But the plan I have outlined signifies far more, to my mind, than a necessary compromise or a wholesome application of therapeutics to heal the present unwholesome and dangerous condition of my countrymen. It also signifies to me the taking of the first step in a more vast and comprehensive task--the task of establishing a new international order. The measure I have indicated would smooth the way, I believe, towards a New Europe. The Old Europe is corroded by imperialism, by foreign war and civil war. The vicious feudal dogma of an absolute national sovereignty makes almost impossible all social life worthy of the name. All the states of Central Europe live in a state of clandestine anarchy. Nations have no consideration for each other either in economics or in politics. This system destroys all moral unity in Europe.
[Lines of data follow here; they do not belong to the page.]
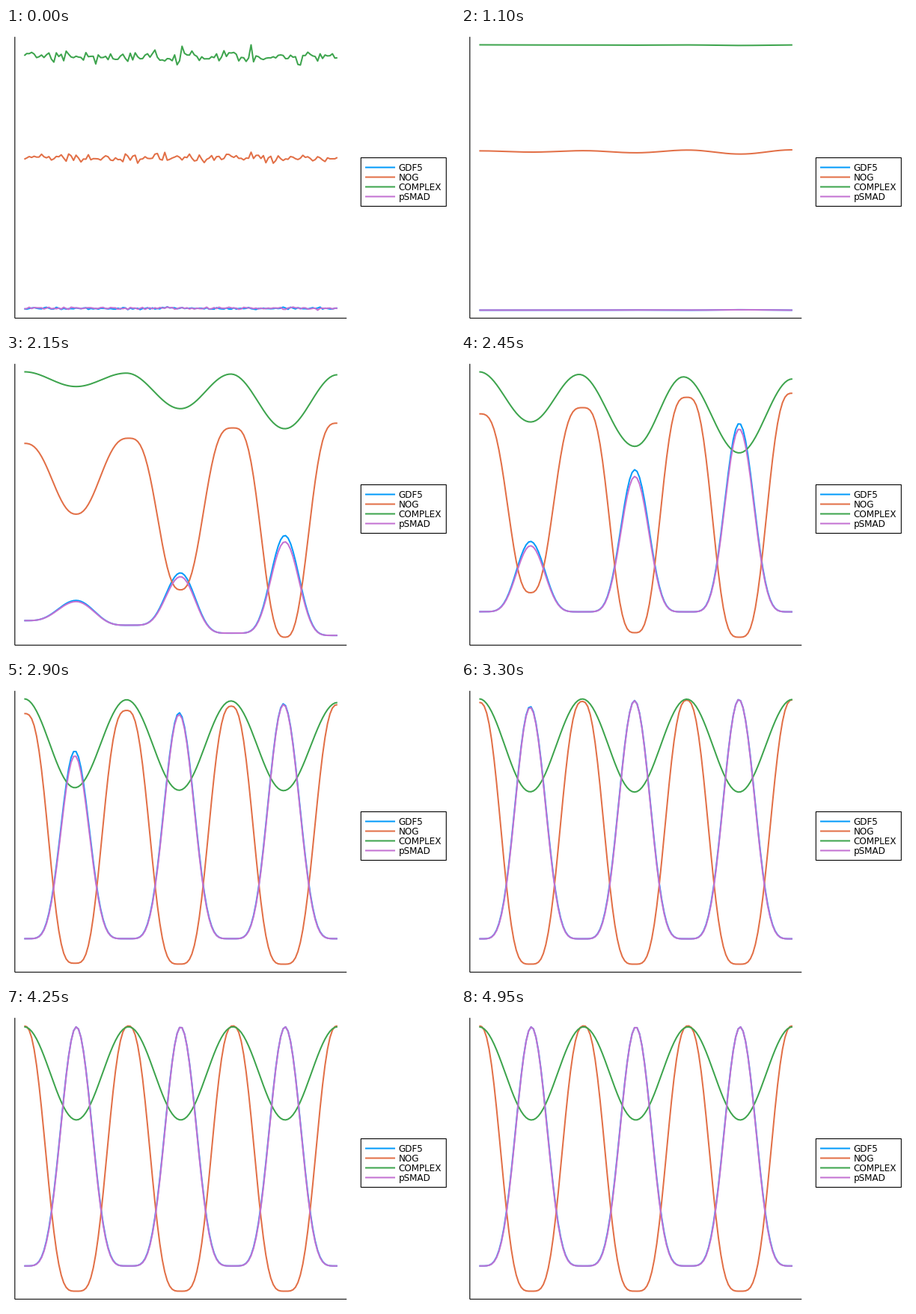
Animation, 600 px wide and 400 px high, one loop 5.05 s. Source, as a matplotlib script:

```python
import numpy as np
import matplotlib.pyplot as plt
from matplotlib.animation import FuncAnimation
from matplotlib.patches import Rectangle

W, H, DPI = 600, 400, 100
PX = 72 / DPI                       # one pixel in points
TICKS, STATES, POINTS = 101, 88, 128
PAD = 11.81                         # 3 mm around the axes
TOP, BOTTOM = 22.5, 377.5
LEFT, RIGHT = 24.4, 442.8

SPECIES = [("GDF5", "#009AFA"), ("NOG", "#E26F46"),
           ("COMPLEX", "#3DA44D"), ("pSMAD", "#C371D2")]
GDF0, NOG0, CPLX0 = 0.225, 0.762, 1.125      # uniform starting levels

# The pattern ripens from right to left: midpoints of each logistic rise.
TROUGH_MID = np.array([47.4, 42.8, 40.0])
CREST_MID = np.array([43.3, 42.2, 40.3, 39.5])
CPLX_MID = 43 + 1.3 * np.arange(4)

x = np.linspace(LEFT, RIGHT, POINTS)


def logistic(k, mid, rate):
    return 1 / (1 + np.exp(-rate * (k - mid)))


def bump(k, mid, width):
    return np.exp(-((k - mid) / width) ** 2)


def wave(turns, crests, troughs, shape):
    """Join crests and troughs; shape turns nearness to a trough into depth."""
    seg = np.clip(np.searchsorted(turns, x, side="right") - 1, 0, 5)
    t = (x - turns[seg]) / (turns[seg + 1] - turns[seg])
    near = np.cos(np.pi / 2 * np.where(seg % 2, t, 1 - t)) ** 2
    crest, trough = crests[(seg + 1) // 2], troughs[seg // 2]
    return crest + (trough - crest) * shape(near, seg // 2)


rng = np.random.default_rng(5)
levels = np.array([GDF0, NOG0, CPLX0, GDF0])
noise = 0.01 * levels[:, None] * rng.normal(size=(4, POINTS))
noise[2, [64, 92]] = 0.037, 0.042            # two tall spikes
modes = np.arange(POINTS)
basis = np.cos(np.pi * modes[:, None] * (modes + 0.5) / POINTS)
spectrum = noise @ basis.T * 2 / POINTS
spectrum[:, 0] /= 2


def diffused_noise(k):
    return (spectrum * np.exp(-(0.003 * modes ** 2 + 0.12) * k)) @ basis


def curves(k):
    p = logistic(k, TROUGH_MID, 0.31)        # troughs
    e = logistic(k, CREST_MID, 0.205)        # crests

    turns = np.linspace(LEFT, RIGHT, 7)
    turns[1:-1] -= 2.2 * bump(k, 52, 12)
    cplx_turns = turns.copy()
    cplx_turns[[2, 4]] -= 5 * bump(k, 42, 6)

    gdf_low = 0.12 + 0.105 * np.exp(-(e / 0.28) ** 3)
    gdf_peak = GDF0 + 1.02 * p
    smad_peak = gdf_peak - 0.12 * p * (1 - p)
    nog_high = NOG0 + 0.488 * e
    nog_low = NOG0 * np.exp(-p / 0.155)
    cplx_high = CPLX0 + 0.12 * logistic(k, CPLX_MID, 0.3)
    cplx_low = CPLX0 - 0.33 * (1 - np.exp(-p / 0.3))

    # Exponents: sinusoids at first, then narrow peaks and flat valleys.
    onset = 1 - np.exp(-p / 0.07)
    sharp = 1 + 1.9 * onset - 0.55 * p ** 4
    steep = 1 + 0.7 * onset - 0.45 * p ** 3
    blunt = 1 + 0.95 * p ** 0.6

    y = np.array([
        wave(turns, gdf_low, gdf_peak, lambda c, j: c ** sharp[j]),
        wave(turns, nog_high, nog_low,
             lambda c, j: 1 - (1 - c ** steep[j]) ** blunt[j]),
        wave(cplx_turns, cplx_high, cplx_low, lambda c, j: c),
        wave(turns, gdf_low, smad_peak,
             lambda c, j: c ** (sharp[j] + 0.05 * p[j])),
    ]) + diffused_noise(k)
    lo, hi = y.min(), y.max()
    return BOTTOM - (y - lo) * (BOTTOM - TOP) / (hi - lo)


def state_at(tick):
    """29 states are spread over every 33 ticks."""
    return (29 * tick + 1) // 33


states = [curves(k) for k in range(STATES)]

fig = plt.figure(figsize=(W / DPI, H / DPI), dpi=DPI, facecolor="white")
ax = fig.add_axes([0, 0, 1, 1])
ax.set_xlim(0, W)
ax.set_ylim(H, 0)
ax.axis("off")


def stroke(xs, ys, color, width, **kw):
    return ax.plot(xs, ys, color=color, lw=width * PX, snap=False,
                   solid_capstyle="butt", solid_joinstyle="round", **kw)[0]


stroke([PAD, PAD], [PAD, H - PAD], "black", 1.1)
stroke([PAD, 455.2], [H - PAD, H - PAD], "black", 1.1)
lines = [stroke(x, y, color, 2)
         for (_, color), y in zip(SPECIES, states[0])]

ax.add_patch(Rectangle((474.3, 173.6), 114, 64.9, fc="white", ec="black",
                       lw=1.1 * PX, snap=False, zorder=3))
for row, (name, color) in enumerate(SPECIES):
    y = 186.5 + 13 * row
    stroke([480, 520], [y, y], color, 2, zorder=4)
    ax.text(524.6, y + 4.5, name, family="DejaVu Sans", size=12 * PX,
            color="black", va="baseline", zorder=4)


def draw(tick):
    for line, y in zip(lines, states[state_at(tick)]):
        line.set_ydata(y)
    return lines


anim = FuncAnimation(fig, draw, frames=TICKS, interval=50, repeat=True)
plt.show()
```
European distress, misery, anarchy, and civil war are, in their deepest roots, a moral problem.
What our most profound and noble thinkers--a Saint-Simon, a Proudhon, a Tolstoi, a Dostoievski, a Romain Roland, an H. G. Wells--predicted long ago, has become a reality: Europe is in a state of dissolution, because the spirit of a new Machiavellism destroys private and public morality.
And the only way out of this hell is the adoption of the American method or the system of the British Commonwealth--the Anglo-Saxon way of confederation. All other methods proposed during the past few years have been quackeries. The only possible cure for Europe's ills is a democratic confederation of democratic peoples, the extirpation of the system of rigid and selfish national sovereignty, peaceful and rational coöperation between all countries for the common good of all. The fundamentals of this system are to be found in two basic institutions: one, free trade between all the parties to the confederation; the other, a system of honest national and cultural autonomy for all national minorities living within the boundaries of the confederation. Under such conditions political frontiers would slowly become mere demarcations of administrative divisions.
Unfortunately this plan, though advocated by the best European thinkers, among them by President Masaryk himself, is at present entirely utopian, given the atmosphere of hatred now prevalent. The more moderate scheme of a confederation of the peoples of the Balkans and the Danube (the great creative idea of Louis Kossuth, which he conceived during the painful years of his exile after he had come to realize the immense importance of nationality) appears at first glance to be hardly less utopian. Still, my friends and I have taken it up, and we have developed it further, until we look upon it as the first serious step toward larger confederations in Europe.
The territories of the Danube and the Balkans are linked together by powerful economic, geographical, and cultural ties. Peaceful cooperation between them seems to be the order of destiny. Any one of the nations in this region is too small to live an entirely independent economic and political life, and the deadly struggles and rivalries among them make them all easy victims of foreign imperialistic schemes. Yesterday some of them were vassals of German imperialism--today of French--perhaps tomorrow of some Panslavic combination. The only road towards real self-determination, national independence, and economic prosperity lies in the direction of a free-trade Danubian Confederation.
Although these hopes are for the moment rendered vain by national and race hatred, by the economic and political jealousies of the capitalistic and militaristic classes, we can make honest efforts in the right direction, and chief among them one for the final elimination of Hapsburg feudalism and the establishment of a democratic and peaceable Hungarian Republic.